Both the crisis and the apparent boom before it were caused by the change in private debt. Rising aggregate private debt adds to demand, and falling debt subtracts from it. This point is vehemently denied on conventional theoretical grounds by economists like Paul Krugman, but it is obvious in the empirical data. The crisis itself began in 2008, precisely when the growth of private debt plunged from its peak of almost 30% of GDP p.a. down to its depth of minus 20% in 2010. The recovery, such as it was, began when the rate of decline of debt slowed. Across recession, boom and bust between 1990 and 2012, the correlation between the annual change in private debt and the unemployment rate was -0.92.
The last Depression saw debt levels fall from 240% to 45% of GDP over a 13 year period, and the ensuing period of low debt led to the longest boom in America’s history. We commenced deleveraging from 303% of GDP. After 3 years it is still 10% higher than the peak reached during the Great Depression. On current trends it will take till 2027 to bring the level back to that which applied in the early 1970s, when America had already exited what Minsky described as the “robust financial society” that underpinned the Golden Age that ended in 1966.

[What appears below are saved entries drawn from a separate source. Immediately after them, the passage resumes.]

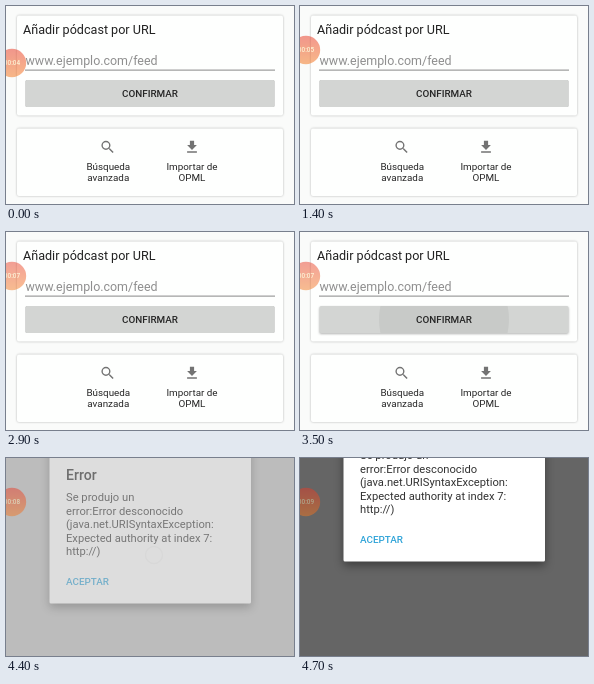
An HTML page that plays this animation: 288x198 px, repeating every 5300 ms.

```html
<!DOCTYPE html>
<html lang="es">
<head>
<meta charset="utf-8">
<title>Añadir pódcast</title>
<style>
html, body { margin: 0; width: 100%; height: 100%; overflow: hidden; background: #fafbfa; }
svg { display: block; width: 100vw; height: 100vh; font-family: Roboto, sans-serif; }
.card { fill: #fefffe; filter: drop-shadow(0 .7px .9px rgba(0,0,0,.28)); }
.label { font-size: 9.85px; fill: #262626; text-anchor: middle; }
.icon { fill: #737373; }
.body { font-size: 11.2px; fill: #333; }
.bold { font-weight: 500; }
</style>
</head>
<body>
<svg viewBox="0 0 288 198">
  <defs>
    <linearGradient id="fire" x1="0" y1="0" x2="0" y2="1">
      <stop offset="0" stop-color="#e93a27"/>
      <stop offset="1" stop-color="#f4791f"/>
    </linearGradient>
    <clipPath id="btnClip"><rect x="19.5" y="74" width="249" height="27" rx="1.5"/></clipPath>
  </defs>
  <rect width="288" height="198" fill="#fafbfa"/>

  <g id="page">
    <rect class="card" x="11" y="9.5" width="266" height="100" rx="2"/>
    <text x="17" y="28" font-size="12.6" fill="#222">Añadir pódcast por URL</text>
    <text x="19.5" y="58.5" font-size="12.45" fill="#8f8f8f">www.ejemplo.com/feed</text>
    <rect x="19" y="63.6" width="250" height="1" fill="#888"/>
    <rect id="btn" x="19.5" y="74" width="249" height="27" rx="1.5" fill="#d3d5d3"/>
    <circle id="ripple" cx="144" cy="87.5" r="0" fill="#000" clip-path="url(#btnClip)"/>
    <text class="label bold" x="144" y="91">CONFIRMAR</text>

    <rect class="card" x="11" y="122.5" width="266" height="67.5" rx="2"/>
    <path class="icon" transform="translate(93.3 132.7) scale(.7)" d="M15.5 14h-.79l-.28-.27A6.47 6.47 0 0 0 16 9.5 6.5 6.5 0 1 0 9.5 16c1.61 0 3.09-.59 4.23-1.57l.27.28v.79l5 4.99L20.49 19l-4.99-5zm-6 0a4.5 4.5 0 1 1 0-9 4.5 4.5 0 0 1 0 9z"/>
    <path class="icon" transform="translate(177.6 132.7) scale(.7)" d="M19 9h-4V3H9v6H5l7 7 7-7zM5 18v2h14v-2H5z"/>
    <text class="label" x="102.3" y="163.5">Búsqueda</text>
    <text class="label" x="102.3" y="175">avanzada</text>
    <text class="label" x="186" y="163.5">Importar de</text>
    <text class="label" x="186" y="175">OPML</text>
  </g>

  <rect id="dim" width="288" height="198" fill="#000" opacity="0"/>

  <g id="dialog" opacity="0">
    <rect x="43.5" y="-30" width="201.5" height="167.5" rx="1.5" fill="#fff" style="filter:drop-shadow(0 4px 5px rgba(0,0,0,.4))"/>
    <text class="bold" x="60" y="14" font-size="14.1" fill="#222">Error</text>
    <g id="message" class="body"></g>
    <text class="bold" x="60" y="119" font-size="9.85" fill="#2ea3d8">ACEPTAR</text>
    <circle id="spinner" cx="148" cy="89" r="8.5" fill="none" stroke="#f5f5f5" stroke-width="1.5"/>
  </g>

  <g id="bubble">
    <circle r="16.3" fill="url(#fire)"/>
    <text id="clock" class="bold" y="2.6" font-size="7.4" fill="#ffebb0" text-anchor="middle"></text>
  </g>
</svg>
<script>
const LOOP = 5300, STEP = 100;
const TICKS = [900, 2000, 2900, 3700, 4700];
const $ = id => document.getElementById(id);
const set = (id, attrs) => {
  for (const k in attrs) $(id).setAttribute(k, attrs[k]);
};

// Progress from 0 to 1 between two times, clamped outside
const ramp = (t, from, to) => Math.min(1, Math.max(0, (t - from) / (to - from)));
const ease = (t, from, to) => {
  const k = ramp(t, from, to);
  return k * k * (3 - 2 * k);
};

const lines = ["Se produjo un", "error:Error desconocido", "(java.net.URISyntaxException:",
  "Expected authority at index 7:", "http://)"];
$("message").innerHTML = lines.map((s, i) => `<text x="60" y="${35.2 + i * 13.45}">${s}</text>`).join("");

// Floating timer: pulled out along an arc, then snapping back to the edge
function drawBubble(t) {
  const out = ease(t, 500, 900), back = ease(t, 950, 1250);
  const x = 6 + 36.3 * (out - back);
  const y = 57 + 5 * Math.sin(Math.PI * out) - 13 * ease(t, 600, 1000);
  const awake = ramp(t, 0, 200) - ramp(t, 1200, 1400);
  set("bubble", {
    transform: `translate(${x} ${y}) scale(${.87 + .13 * awake})`,
    opacity: .52 + .48 * awake - .04 * ramp(t, 2800, 2900)
  });
  $("clock").textContent = "00:0" + (4 + TICKS.filter(k => t >= k).length);
}

function drawButton(t) {
  const held = ramp(t, 3300, 3700);
  set("ripple", { r: 130 * held, opacity: .05 + .025 * ramp(t, 4000, 4200) });
  const lift = .7 + .6 * held;
  $("btn").style.filter = `drop-shadow(0 ${lift}px ${lift}px rgba(0,0,0,.3))`;
}

function drawDialog(t) {
  const show = ramp(t, 4300, 4500), up = ramp(t, 4500, 4700);
  const rise = up * (2 - up);
  set("page", { visibility: t < 4400 ? "visible" : "hidden" });
  set("dim", { opacity: .5 * show + .095 * rise });
  set("dialog", { opacity: show, transform: `translate(0 ${16 * (1 - show) - 34 * rise})` });
  set("spinner", { opacity: t < 4600 ? 1 : 0 });
}

const start = performance.now();
function frame() {
  const now = (performance.now() - start) % LOOP;
  const t = Math.floor(now / STEP) * STEP;
  drawBubble(t);
  drawButton(t);
  drawDialog(t);
  requestAnimationFrame(frame);
}
frame();
</script>
</body>
</html>
```
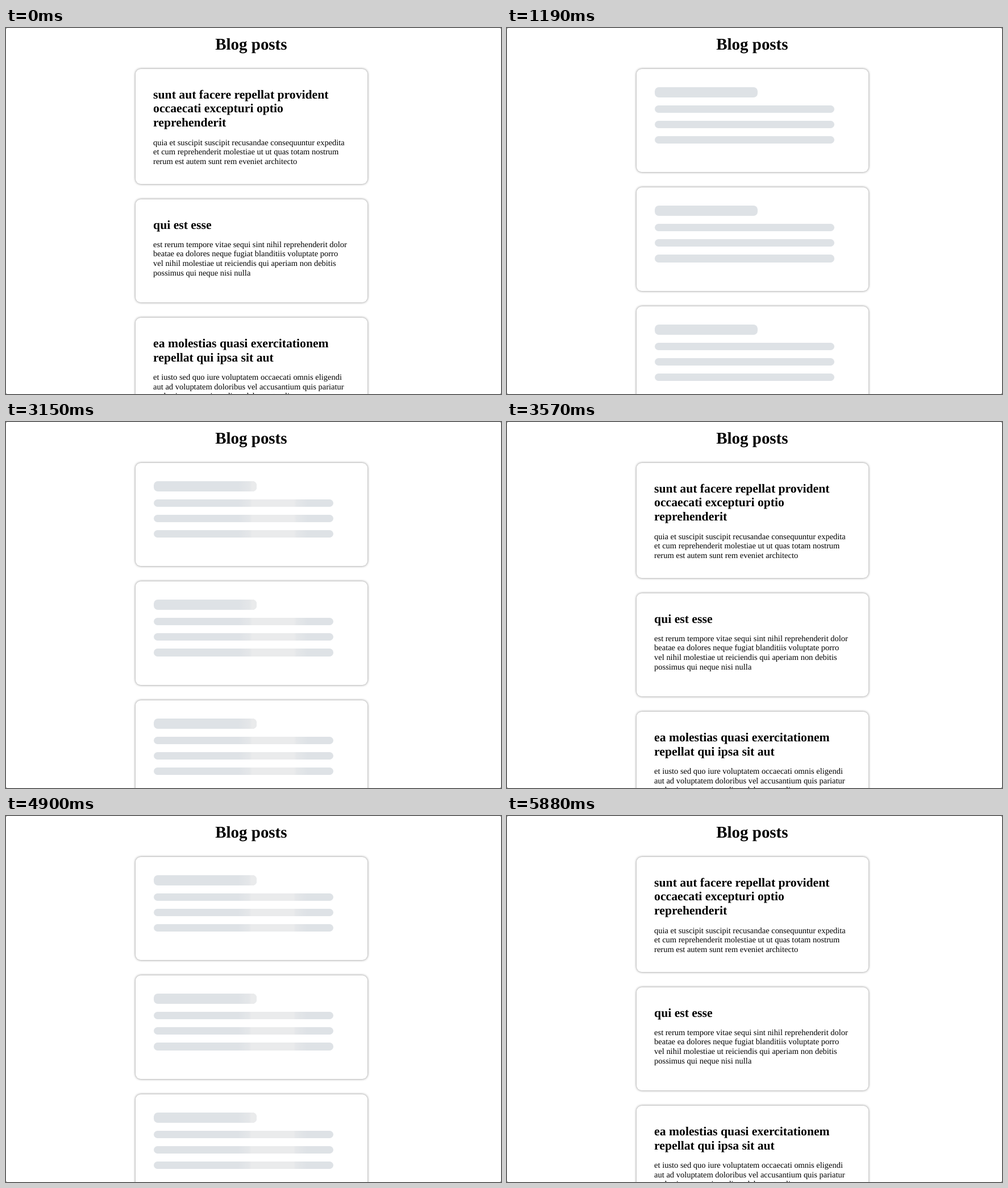
These frames come from a looping animation (871 by 643 pixels, 6.37 s). An HTML page:

```html
<!DOCTYPE html>
<html lang="la">
<head>
<meta charset="utf-8">
<title>Blog posts</title>
<style>
@property --x { syntax: "<length>"; inherits: true; initial-value: -205px; }

html, body { margin: 0; width: 100%; height: 100%; overflow: hidden; background: #555; }

.stage {
  position: relative; width: 871px; height: 643px; overflow: hidden;
  background: #fff; border-radius: 2px;
}
.layer { position: absolute; inset: 0; animation: 6370ms step-end infinite paused; }
.posts { animation-name: posts; }
.skeleton { animation-name: skeleton, sweep; }

.card {
  position: absolute; left: 227.5px; width: 408px; height: 181.5px; top: var(--y);
  border-radius: 9px; background: #fff; box-shadow: 0 0 4.5px gray;
}
.tall { height: 202.2px; }

.card i {
  position: absolute; left: 32px; top: 64px; width: 316.5px; height: 13.3px;
  border-radius: 6.65px; background: #dee2e6; overflow: hidden;
}
.card i:nth-child(1) { top: 32.2px; width: 181px; height: 18px; border-radius: 7.2px; }
.card i:nth-child(3) { top: 91.1px; }
.card i:nth-child(4) { top: 118.3px; }

/* Light band: solid core with a soft edge on both sides */
.card i::after {
  content: ""; position: absolute; left: -52px; top: 0; width: 122px; height: 100%;
  transform: translateX(var(--x));
  background: linear-gradient(90deg, #eaebec00, #eaebec88 20px, #eaebec 24px,
    #eaebec 98px, #eaebec88 102px, #eaebec00);
}

svg { position: absolute; left: 0; top: 0; }
text {
  font: 14.47px "Liberation Serif", "Times New Roman", serif;
  text-rendering: geometricPrecision; fill: #000;
}
.h1 { font-size: 28.94px; font-weight: bold; text-anchor: middle; }
.h2 { font-size: 21.7px; font-weight: bold; }

@keyframes posts {
  0%, 51.64%, 87.91% { opacity: 1; }
  18.68%, 62.63% { opacity: 0; }
  100% { opacity: 1; }
}
@keyframes skeleton {
  0%, 51.64%, 87.91% { opacity: 0; }
  18.68%, 62.63% { opacity: 1; }
  100% { opacity: 0; }
}
@keyframes sweep {
  0%, 49.765%, 78.022% { --x: -205px; animation-timing-function: step-end; }
  18.68%, 34.06%, 62.63%, 78.493% { --x: -205px; animation-timing-function: ease; }
  34.055%, 49.76%, 78.017%, 94.192% { --x: 201px; animation-timing-function: step-end; }
  100% { --x: -205px; }
}
</style>
</head>
<body>
<div class="stage">
  <div class="layer posts">
    <div class="card tall" style="--y: 71.7px"></div>
    <div class="card" style="--y: 300.9px"></div>
    <div class="card tall" style="--y: 509.3px"></div>
    <svg width="871" height="643">
      <text class="h2" x="259.1" y="123.5">sunt aut facere repellat provident</text>
      <text class="h2" x="259.1" y="148.4">occaecati excepturi optio</text>
      <text class="h2" x="259.1" y="173.4">reprehenderit</text>
      <text x="259.1" y="205.6">quia et suscipit suscipit recusandae consequuntur expedita</text>
      <text x="259.1" y="222.2">et cum reprehenderit molestiae ut ut quas totam nostrum</text>
      <text x="259.1" y="238.9">rerum est autem sunt rem eveniet architecto</text>

      <text class="h2" x="259.1" y="352.6">qui est esse</text>
      <text x="259.1" y="384.8">est rerum tempore vitae sequi sint nihil reprehenderit dolor</text>
      <text x="259.1" y="401.4">beatae ea dolores neque fugiat blanditiis voluptate porro</text>
      <text x="259.1" y="418.1">vel nihil molestiae ut reiciendis qui aperiam non debitis</text>
      <text x="259.1" y="434.7">possimus qui neque nisi nulla</text>

      <text class="h2" x="259.1" y="560.9">ea molestias quasi exercitationem</text>
      <text class="h2" x="259.1" y="585.8">repellat qui ipsa sit aut</text>
      <text x="259.1" y="618">et iusto sed quo iure voluptatem occaecati omnis eligendi</text>
      <text x="259.1" y="634.6">aut ad voluptatem doloribus vel accusantium quis pariatur</text>
      <text x="259.1" y="651.3">molestiae porro eius odio et labore et velit aut</text>
    </svg>
  </div>
  <div class="layer skeleton">
    <div class="card" style="--y: 71.7px"><i></i><i></i><i></i><i></i></div>
    <div class="card" style="--y: 280.1px"><i></i><i></i><i></i><i></i></div>
    <div class="card" style="--y: 488.5px"><i></i><i></i><i></i><i></i></div>
  </div>
  <svg width="871" height="643">
    <text class="h1" x="431.4" y="37.7">Blog posts</text>
  </svg>
</div>
<script>
// The picture advances in 70 ms ticks.
const LOOP = 6370, TICK = 70;
const clips = document.getAnimations();
const start = performance.now();

function draw() {
  const time = (performance.now() - start) % LOOP;
  const tick = Math.floor(time / TICK) * TICK;
  for (const clip of clips) clip.currentTime = tick;
  requestAnimationFrame(draw);
}
draw();
</script>
</body>
</html>
```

I find this particularly pertinent given that yesterday I was sent an unrequested offer for a loan of 7,500 euros, to be paid back in installments starting at 50 euros per month. It wasn’t the first time I’ve been sent this particularly offer, and not the first time I’ve been offered unrequested loans in general: the first time was when I was 24, didn’t even have a permanent job yet, and the loan was for 20,000 euros.
Those sums are too small to finance something of hopefully lasting value, like an apartment for instance, and they’re not meant for that: instead the suggestions include things like a nice holiday…
Going into debt to pay for a nice holiday! These kinds of offers have been lobbed at consumers all over the so-called developed world, flanked by articles praising a “shareholder society” and bemoaning Germans’ “conservative” tendency to save instead of playing the stock market, and debt-inviting mechanisms like the possibility to overdraft one’s checking account – I still had to request this explicitly on my first account, while nowadays it’s the norm. Add to this the omnipresent exhortation to (conspicuously) consume and unless one has been given a parental education that stressed not to spend more than one has, and to control one’s desires (and reflect on whether one really needs or only wants something), it was (and is) hard to resist this drive towards private debt.